Recent visitors to the museum may have noticed some increasingly dramatic changes to the first floor—first, a new series of walls began to rise in the South Gallery space beyond the Great Hall. As of this week, the African galleries have closed in their current space. But not to worry, our magnificent African collection will soon be returning in African Innovations, a new installation opening August 12.
Construction that will soon be bringing further major changes to the first floor necessitated moving the African galleries from their current home. Faced with a big move, I jumped at the opportunity to put a new spin on one of our most beloved and important collections.
Consisting of over 200 objects in a wide variety of media and genres, including a significant number of works not previously on view, African Innovations aims to build on our groundbreaking history of collecting and exhibiting African art, while moving towards new methods of display and interpretation for the 21st century. The signature work , a three-headed figure (sakimatwemtwe) by an unidentified Lega artist, is emblematic of the theme—with one large head rooted in its own 19th century moment, its additional faces might be said to be looking both back toward the past, and ahead to the future.
African Innovations will arrange the museum’s African galleries chronologically for the first time, to emphasize the continent’s long record of creativity, adaptation, and artistic achievement.

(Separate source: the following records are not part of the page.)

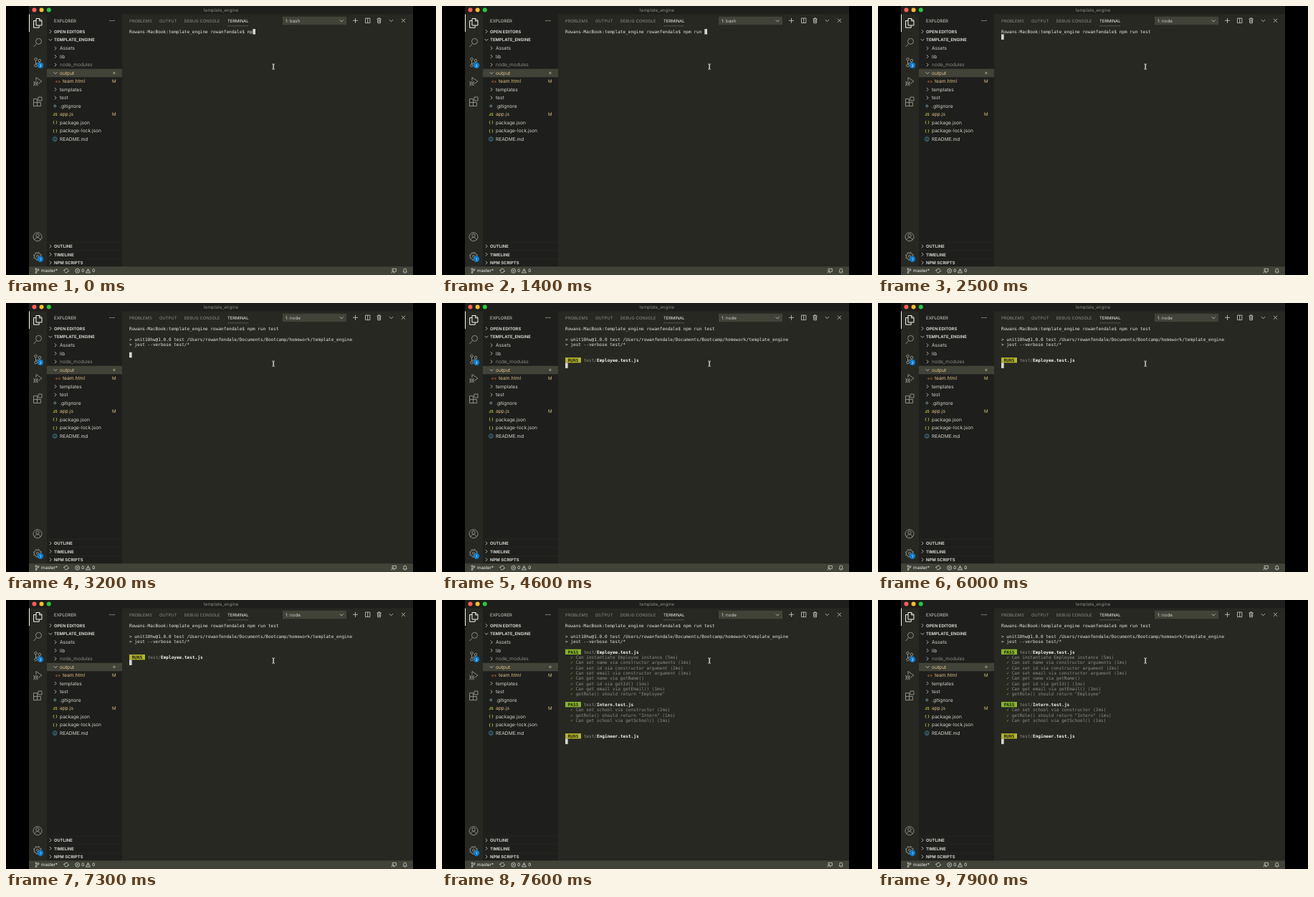
These frames come from a looping animation (600x375 px, 8000 ms). An HTML page:

```html
<!DOCTYPE html>
<html lang="en">
<head>
<meta charset="utf-8">
<title>Terminal test run</title>
<style>
html, body { margin: 0; width: 100%; height: 100%; overflow: hidden; background: #000; }
svg { display: block; width: 600px; height: 375px; }
text { white-space: pre; text-rendering: geometricPrecision; }
.ui { font-family: Inter, "Liberation Sans", sans-serif; font-size: 6.65px; fill: #d2d2cc; }
.small { font-size: 5.85px; }
.head { font-size: 5.9px; font-weight: 700; }
.bar { font-size: 6.2px; }
.mid { text-anchor: middle; }
.dim { fill: #8a8b84; }
.mod { fill: #e0c08a; }
.line { fill: none; stroke: #d0d0ca; stroke-width: .8; }
.act { stroke: #8b8c83; stroke-width: 1; }
.term { font-family: "DejaVu Sans Mono", monospace; font-size: 6.09px; fill: #e6e6e0; }
.term .dim { fill: #8d8e87; }
.term .bold { font-weight: 700; fill: #f4f4ee; }
.term .label { font-weight: 700; fill: #1f2010; }
.term .tick { fill: #86b42b; }
</style>
</head>
<body>
<svg viewBox="0 0 600 375">
  <rect width="600" height="375"/>
  <rect x="32" width="536" height="375" fill="#272822"/>
  <rect x="32" width="536" height="11.5" fill="#1e1f1c"/>
  <rect x="57" y="11.5" width="105" height="352" fill="#1e1f1c"/>
  <rect x="57" y="87.7" width="105" height="11.5" fill="#414339"/>
  <rect x="32" y="363.3" width="536" height="11.7" fill="#414339"/>
  <path d="M57 329.4H162M57 340.9H162M57 352.4H162" stroke="#2c2d28" stroke-width=".5"/>

  <circle cx="39.5" cy="5.5" r="3" fill="#ff5f57"/>
  <circle cx="49.6" cy="5.5" r="3" fill="#febc2e"/>
  <circle cx="59.8" cy="5.5" r="3" fill="#28c840"/>
  <text class="ui mid dim" x="300" y="7.8" style="font-size:6.25px">template_engine</text>

  <!-- activity bar -->
  <rect x="32" y="11.5" width="1" height="24.5" fill="#f8f8f2"/>
  <path class="line" style="stroke:#f4f4ee;stroke-width:1" d="M42 17.5h5l3 3v6.5h-8zM46.6 17.5v3.3h3.4M42 20.5h-3.4v9.7h7.6v-3"/>
  <g class="line act">
    <path d="M42.5 52.7l-4 4.3"/><circle cx="45.5" cy="49.3" r="4"/>
    <circle cx="41.5" cy="74" r="1.8"/><circle cx="47" cy="76" r="1.8"/><circle cx="41.5" cy="83" r="1.8"/>
    <path d="M41.5 75.8v5.4M47 77.8c0 2.5-5.5 1-5.5 3.4"/>
    <path d="M42 104v-4.5l8 5.5-5 3.5"/><circle cx="41.5" cy="108" r="2.3"/><path d="M38 105.5l1.7 1M38 111l1.7-1M45 105.5l-1.7 1M45 111l-1.7-1M39 108h5"/>
    <path d="M38.5 129.5h5v10h-5zM38.5 134.5h10v5h-10zM45 127h5v5h-5z"/>
    <circle cx="44" cy="321.8" r="6"/><circle cx="44" cy="320" r="2.2"/><path d="M40 326c1-4.5 7-4.5 8 0"/>
    <circle cx="44" cy="348.8" r="4.5"/><circle cx="44" cy="348.8" r="1.6"/>
    <circle cx="44" cy="348.8" r="5.5" stroke-dasharray="2.2 2.12"/>
  </g>
  <circle cx="48" cy="82.8" r="4.2" fill="#0e7acb"/><text class="ui mid" x="48" y="84.6" style="font-size:5px;fill:#fff">3</text>
  <circle cx="48" cy="352.8" r="4.2" fill="#0e7acb"/><text class="ui mid" x="48" y="354.6" style="font-size:5px;fill:#fff">1</text>

  <!-- explorer -->
  <text class="ui small" x="67" y="22.9" style="font-size:6.05px">EXPLORER</text>
  <g fill="#d0d0ca"><circle cx="145.2" cy="20.5" r=".65"/><circle cx="148" cy="20.5" r=".65"/><circle cx="150.8" cy="20.5" r=".65"/></g>
  <g id="tree"></g>

  <!-- panel header -->
  <g class="ui small">
    <text class="dim" x="172" y="22.9">PROBLEMS</text>
    <text class="dim" x="214" y="22.9">OUTPUT</text>
    <text class="dim" x="248.5" y="22.9">DEBUG CONSOLE</text>
    <text x="309" y="22.9" style="fill:#f4f4ee">TERMINAL</text>
  </g>
  <rect x="309" y="27.6" width="29" height=".6" fill="#75715e"/>
  <rect x="386" y="14.8" width="89" height="11.4" fill="#414339"/>
  <text id="shell" class="ui bar" x="390" y="22.8"></text>
  <g class="line">
    <path d="M465.8 19.5l2.4 2.4 2.4-2.4"/>
    <path d="M484 20.3h7M487.5 16.8v7"/>
    <path d="M501.5 17h6.4v6.6h-6.4zM504.7 17v6.6"/>
    <path d="M517.6 18h6M519.6 18v-1.2h2V18M518.4 18l.4 5.8h3.6l.4-5.8M520 19.5v3M521.3 19.5v3"/>
    <path d="M534.8 19.2l2.6 2.4 2.6-2.4"/>
    <path d="M552 17.8l5 5M557 17.8l-5 5"/>
  </g>

  <!-- status bar -->
  <g class="ui bar" style="fill:#f0f0ea">
    <text x="49" y="371.4">master*</text><text x="105.3" y="371.4">0</text><text x="120.2" y="371.4">0</text>
  </g>
  <g class="line">
    <circle cx="42" cy="366.7" r="1"/><circle cx="45" cy="367.6" r="1"/><circle cx="42" cy="371.6" r="1"/><path d="M42 367.7v2.9M45 368.6c0 1.5-3 .8-3 2"/>
    <path d="M81.2 369a3 3 0 0 1 5.4-1.5M87 369a3 3 0 0 1-5.4 1.5M80.2 368l1 1.2 1.2-1M88 370l-1-1.2-1.2 1"/>
    <circle cx="99.7" cy="369.2" r="3"/><path d="M98.4 367.9l2.6 2.6M101 367.9l-2.6 2.6"/>
    <path d="M114.5 366.2l3.1 5.7h-6.2zM114.5 368.2v1.8M114.5 370.6v.6"/>
    <path d="M539 367.5v-1.2h5.4v4h-1.6l-1.4 1.4v-1.4"/><circle cx="539.8" cy="369.2" r="1.1"/><path d="M537.8 372.4c.3-2.4 3.7-2.4 4 0"/>
    <path d="M554 371h5.4l-.8-1.4v-1.6a1.9 1.9 0 0 0-3.8 0v1.6zM556 372.2h1.4"/>
  </g>

  <g id="term" class="term"></g>
  <rect id="caret" width="3.67" height="7.5" fill="#d6d6d0"/>

  <!-- mouse pointer -->
  <g fill="none">
    <path id="beam" d="M371.3 81h1q.8 0 .8.8v5.6q0 .8-.8.8h-1M375 81h-1q-.8 0-.8.8v5.6q0 .8.8.8h1" stroke="#e4e4de" stroke-width=".9"/>
  </g>
</svg>
<script>
const LOOP = 8000, COL = 3.667, ROW = 7.333, LEFT = 172, TOP = 32;
const $ = id => document.getElementById(id);

const text = (x, y, s, cls = '') => `<text class="${cls}" x="${x}" y="${y}">${s}</text>`;
const chevron = (x, y, open) => `<path class="line" d="${open
  ? `M${x - 2.4} ${y - 1.1}l2.4 2.4 2.4-2.4` : `M${x - 1.2} ${y - 2.4}l2.4 2.4-2.4 2.4`}"/>`;

function drawTree() {
  const heads = [[35.5, 'OPEN EDITORS'], [47, 'TEMPLATE_ENGINE', true],
    [334.9, 'OUTLINE'], [346.3, 'TIMELINE'], [357.8, 'NPM SCRIPTS']];
  const items = [
    ['Assets', 'dir'], ['lib', 'dir'], ['node_modules', 'dir', 'dim'], ['output', 'open', 'mod'],
    ['team.html', '&lt;&gt;', 'mod', '#d97a3a'], ['templates', 'dir'], ['test', 'dir'],
    ['.gitignore', 'git'], ['app.js', 'JS', 'mod', '#cbcb41'],
    ['package.json', '{ }', '', '#cbcb41'], ['package-lock.json', '{ }', '', '#cbcb41'],
    ['README.md', 'info']];
  let out = heads.map(([y, s, open]) => chevron(62, y, open) + text(67, y + 2.2, s, 'ui head')).join('');
  items.forEach(([name, icon, cls = '', color], i) => {
    const y = 58.8 + i * 11.52, child = name === 'team.html', x = child ? 72.5 : 68.5;
    out += text(child ? 79 : 75, y + 2.4, name, 'ui ' + cls);
    if (icon === 'dir' || icon === 'open') out += chevron(69, y, icon === 'open');
    else if (icon === 'git') out += `<path d="M68.3 ${y - 2.6}l2.6 2.6-2.6 2.6-2.6-2.6z" fill="#50626c"/>`;
    else if (icon === 'info') out += `<circle class="line" style="stroke:#519aba" cx="68.3" cy="${y}" r="2.8"/>
      <path d="M68.3 ${y - .5}v2.2M68.3 ${y - 1.8}v.7" stroke="#519aba" stroke-width=".8"/>`;
    else out += `<text class="ui mid" x="${x}" y="${y + 2}" style="font-size:5.4px;font-weight:600;fill:${color}">${icon}</text>`;
    if (color && cls) out += text(150.7, y + 2.3, 'M', 'ui bar mid mod');
    if (icon === 'open') out += `<circle cx="150.9" cy="${y}" r="1.8" fill="#8a7d61"/>`;
  });
  $('tree').innerHTML = out;
}

const put = (col, row, s, cls) =>
  text((LEFT + col * COL).toFixed(2), (TOP + 5.9 + row * ROW).toFixed(2), s, cls);

function badge(row, label, file) {
  const color = label === 'PASS' ? '#86b42b' : '#b3b42b';
  return `<rect x="${LEFT}" y="${TOP + row * ROW}" width="${6 * COL}" height="${ROW}" fill="${color}"/>`
    + put(1, row, label, 'label') + put(7, row, 'test/', 'dim') + put(12, row, file + '.test.js', 'bold');
}

const suite = (row, file, tests) => badge(row, 'PASS', file)
  + tests.map((s, i) => put(2, row + 1 + i, '✓', 'tick') + put(4, row + 1 + i, s, 'dim')).join('');

const PROMPT = 'Rowans-MacBook:template_engine rowanfendale$ ';
const COMMAND = 'npm run test';
const KEYS = [0, 0, 100, 200, 900, 900, 1100, 1200, 1600, 1700, 1900, 2200];

const banner = put(0, 2, '&gt; unit10hw@1.0.0 test /Users/rowanfendale/Documents/Bootcamp/homework/template_engine')
  + put(0, 3, '&gt; jest --verbose test/*');
const employee = suite(5, 'Employee', [
  'Can instantiate Employee instance (5ms)', 'Can set name via constructor arguments (1ms)',
  'Can set id via constructor argument (2ms)', 'Can set email via constructor argument (1ms)',
  'Can get name via getName()', 'Can get id via getId() (1ms)',
  'Can get email via getEmail() (1ms)', 'getRole() should return "Employee"']);
const intern = suite(15, 'Intern', [
  'Can set school via constructor (2ms)', 'getRole() should return "Intern" (1ms)',
  'Can get school via getSchool() (1ms)']);

// [start, output, caret row]
const STAGES = [
  [2500, '', 1],
  [3200, banner, 5],
  [4600, banner + badge(6, 'RUNS', 'Employee'), 7],
  [7500, banner + employee + badge(16, 'RUNS', 'Intern'), 17],
  [7600, banner + employee + intern + badge(21, 'RUNS', 'Engineer'), 22]];

let shown = '';
function draw() {
  const t = performance.now() % LOOP;
  const typed = KEYS.filter(k => k <= t).length;
  const stage = STAGES.filter(s => s[0] <= t).pop();
  const key = [typed, stage && stage[0], t >= 2500].join();
  if (key !== shown) {
    shown = key;
    $('term').innerHTML = put(0, 0, PROMPT + COMMAND.slice(0, typed)) + (stage ? stage[1] : '');
    $('caret').setAttribute('x', LEFT + (stage ? 0 : PROMPT.length + typed) * COL);
    $('caret').setAttribute('y', TOP + (stage ? stage[2] * ROW : 0));
    $('shell').textContent = stage ? '1: node' : '1: bash';
  }
  requestAnimationFrame(draw);
}

drawTree();
draw();
</script>
</body>
</html>
```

My aim is to emphasize how African art was created to solve important artistic, social, political, and cosmological problems. In so doing, it is my hope that you will further appreciate the works on view as creative solutions with a long history of formal and functional change. I wanted to move away from a primarily geographic presentation that suggested a comparatively static ‘ethnographic present.’
Instead, African Innovations will open and close with galleries focusing on “Crossroads Africa.” The first display, beginning in ancient times, establishes Africa’s ongoing history of artistic dialogue with other parts of the world and neighboring cultures, while the last extends this story into the present (and creates Brooklyn’s first dedicated space for contemporary African art). Highlights of the exhibition range from our Nok head, created as early as 550 B.C.E. to Vessel, by Magdalene Odundo, from 1990. Intriguingly, both our earliest African work and one of our latest were both made from a coiling pottery technique—how’s that for continuity and innovation!?
African Innovations also offers me the opportunity to showcase a number of new acquisitions, such as Skipping Girl, by Yinka Shonibare, whose form evokes the layers of historical connections between European, Asian and African cultures and reveals the constructed nature of “authenticity.”
I’ll leave the other new acquisitions as surprises for the opening in August. Watch this space later this month for further updates on new features in the installation and insights into the construction and design process.